The reason I call this a danger is because any time we can see, touch, and feel something, it seems real. Indeed, that’s the whole point. Because of that, scientists, museum curators, and the general public must be mindful to resist the undue influence that imaginary fossils can have on our thinking. They can lead us to self-fulfilling prophecies and circular reasoning, in which composite projections are treated as verifications and then influence the crafting of further hypotheses, creating a paleontological house of cards that could all come tumbling down. Hypotheses must be built on evidence, not on other hypotheses.
What this virtual ancestor “fossil” tells us
In this case, the authors present their work clearly and humbly. It is without question a spectacular artifact to behold. It would be tempting to compare it to real hominin fossils and attempt to draw conclusions about evolutionary relatedness, but that would be misleading. Data scientists might call that “over-fitting” the data.
For example, the composite common ancestor skull looks a great deal like the recovered skulls of Homo heidelbergensis.

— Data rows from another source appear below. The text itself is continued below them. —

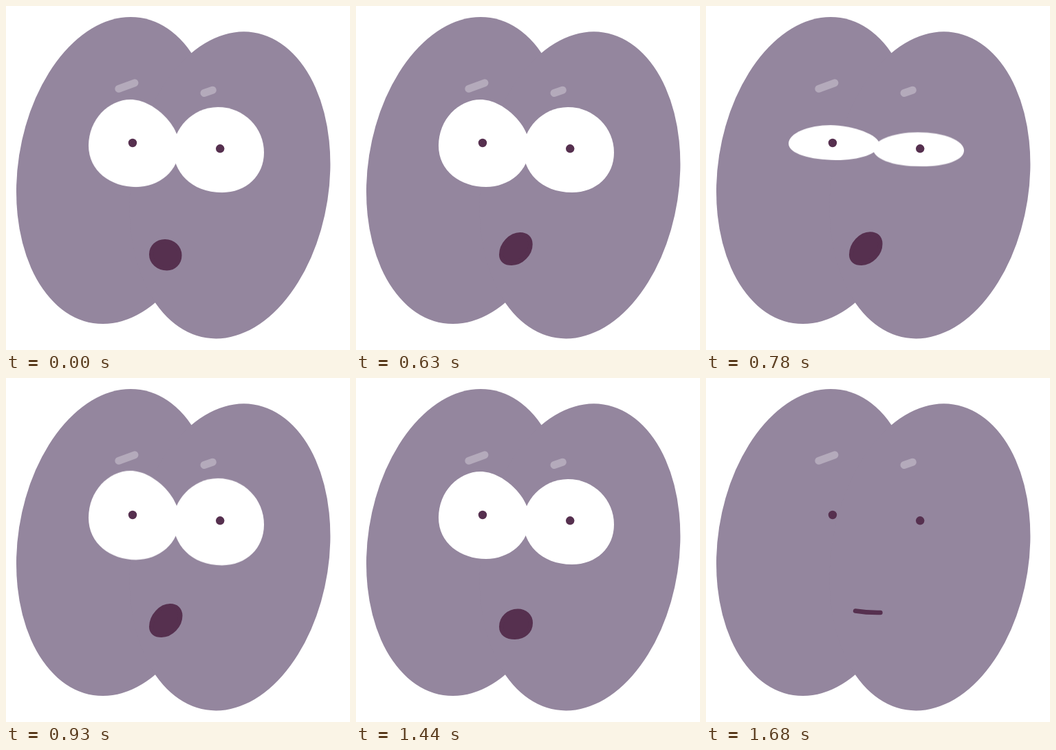
An HTML page for the animation above (2.55 s loop, 500 by 500 pixels).

```html
<!DOCTYPE html>
<html lang="en">
<head>
<meta charset="utf-8">
<title>Surprised face</title>
<style>
  html, body { margin: 0; width: 100%; height: 100%; overflow: hidden; background: #fff; }
  svg { display: block; width: 100%; height: 100%; }

  .body { fill: #94869e; }
  .brows { stroke: #b4aabb; stroke-width: 11; stroke-linecap: round; }
  .pupils { fill: #56304f; }

  .eye { fill: #fff; animation: blink 2550ms linear infinite; }
  .left { transform-origin: 186px 198px; }
  .right { transform-origin: 309px 208px; }

  .mouth {
    fill: #56304f; stroke: #56304f; stroke-width: 6.4; stroke-linejoin: round;
    animation: gasp 2550ms linear infinite;
  }

  @keyframes blink {
    0% { transform: scaleY(1); animation-timing-function: ease-out; }
    2.353% { transform: scaleY(1.045); animation-timing-function: ease-in-out; }
    8.235%, 25.098% { transform: scaleY(1); animation-timing-function: ease-in; }
    29.216% { transform: scaleY(0); }
    30.588% { transform: scaleY(.39); }
    32.549% { transform: scaleY(.92); animation-timing-function: ease-out; }
    34.118% { transform: scaleY(1.045); animation-timing-function: ease-in-out; }
    36.471% { transform: scaleY(1.02); animation-timing-function: ease-out; }
    39.216%, 56.471% { transform: scaleY(1); animation-timing-function: ease-in-out; }
    60% { transform: scaleY(1.035); animation-timing-function: ease-in; }
    64.706%, 100% { transform: scaleY(0); }
  }

  /* The closed mouth is the same outline folded flat, so its stroke draws the line. */
  @keyframes gasp {
    0% {
      d: path("M211.2 361C211.2 350 220 342.2 231 342.2C243 342.2 252.3 351.5 252.3 362.5C252.3 373.5 244 381.3 234 381.3C221 381.3 211.2 372.5 211.2 361Z");
      animation-timing-function: cubic-bezier(.25, .6, .6, .95);
    }
    16.471% {
      d: path("M211.2 361.5C211.2 347 224.5 333.7 238.5 333.7C247.5 333.7 253.8 339 253.8 347.5C253.8 361 241 373.8 226.5 373.8C217.5 373.8 211.2 369.5 211.2 361.5Z");
      animation-timing-function: ease-out;
    }
    35.294%, 44.706% {
      d: path("M211.2 361.5C211.2 346 225 331.2 238.5 331.2C247.5 331.2 253.3 336.5 253.3 345.5C253.3 360 240 373.8 226 373.8C217 373.8 211.2 369.5 211.2 361.5Z");
      animation-timing-function: ease-in;
    }
    56.471% {
      d: path("M211.2 361.5C211.2 349 222 338.7 235 338.7C246 338.7 253.8 346 253.8 356C253.8 368 244 376.8 231 376.8C219 376.8 211.2 371.5 211.2 361.5Z");
    }
    62.353% {
      d: path("M211.2 361C211.2 350 220 342.2 231 342.2C243 342.2 252.3 351.5 252.3 362.5C252.3 373.5 244 381.3 234 381.3C221 381.3 211.2 372.5 211.2 361Z");
    }
    64.706%, 100% {
      d: path("M217 338.5C217 338.5 217 338.5 217 338.5C229 340.5 241 341.2 253.5 341C253.5 341 253.5 341 253.5 341C241 341.2 229 340.5 217 338.5Z");
    }
  }
</style>
</head>
<body>
<svg viewBox="0 0 500 500">
  <g class="body">
    <ellipse rx="143.6" ry="224.6" transform="translate(161 239) rotate(8.8)"/>
    <ellipse rx="143.6" ry="224.6" transform="translate(325.4 260.4) rotate(8.8)"/>
  </g>
  <g class="brows">
    <path d="M163.8 120.3L187 111.8"/>
    <path d="M288 126.5L300.3 122.3"/>
  </g>
  <path class="eye left" d="M120 203C120 165 149 136 181 136C213 136 252 172 252 205C252 240 222 263 189 263C152 263 120 240 120 203Z"/>
  <path class="eye right" d="M243 208C243 180 270 147 308 147C346 147 375 177 375 213C375 247 349 271 314 271C268 271 243 240 243 208Z"/>
  <g class="pupils">
    <circle cx="184" cy="199" r="6.2"/>
    <circle cx="311.2" cy="207.3" r="6.2"/>
  </g>
  <path class="mouth" d="M217 338.5C217 338.5 217 338.5 217 338.5C229 340.5 241 341.2 253.5 341C253.5 341 253.5 341 253.5 341C241 341.2 229 340.5 217 338.5Z"/>
</svg>
</body>
</html>
```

A careless approach would be to use this as supportive verification of the hypothesis that heidelbergensis is indeed the common ancestor of humans and Neanderthals. But that would be circular logic. After all, similarities in skull features are why we think heidelbergensis is the common ancestor in the first place. Furthermore, data from heidelbergensis skulls were used in the morphetric analysis and played a key role in how the projections were made. Of course the composite skull looks like heidelbergensis!
On the other hand, if the hypothetical ancestor skull shows key differences with the recovered heidelbergensis skulls, this could potentially be an important matter to explore. While it wouldn’t prove or disprove anything, it would help scientists visualize where the projections and the actual data differ so that they can figure out why. Either the predictive model needs adjustment or we are wrong about heidelbergensis being the common ancestor of humans and Neanderthals.
To that end, the authors of this paper report that the model that their data supports is that the most recent common ancestor of humans and Neanderthals is much older than previously thought. While it is doubtful that the paleontology community will up and abandon the currently dominant hypothesis because of this one predictive model (based only on skulls, no less), it may get people debating the various lines of evidence. And that is always a good thing.
Therein is the value of predictive models like these: they could help expose weaknesses or contradictions in our current models. Ultimately, those controversies cannot be resolved by digital projections or predictive modeling anyway. Only additional fossils could provide the necessary data.
And that captures it perfectly: virtual fossils are nice, but what we really want are more real fossils.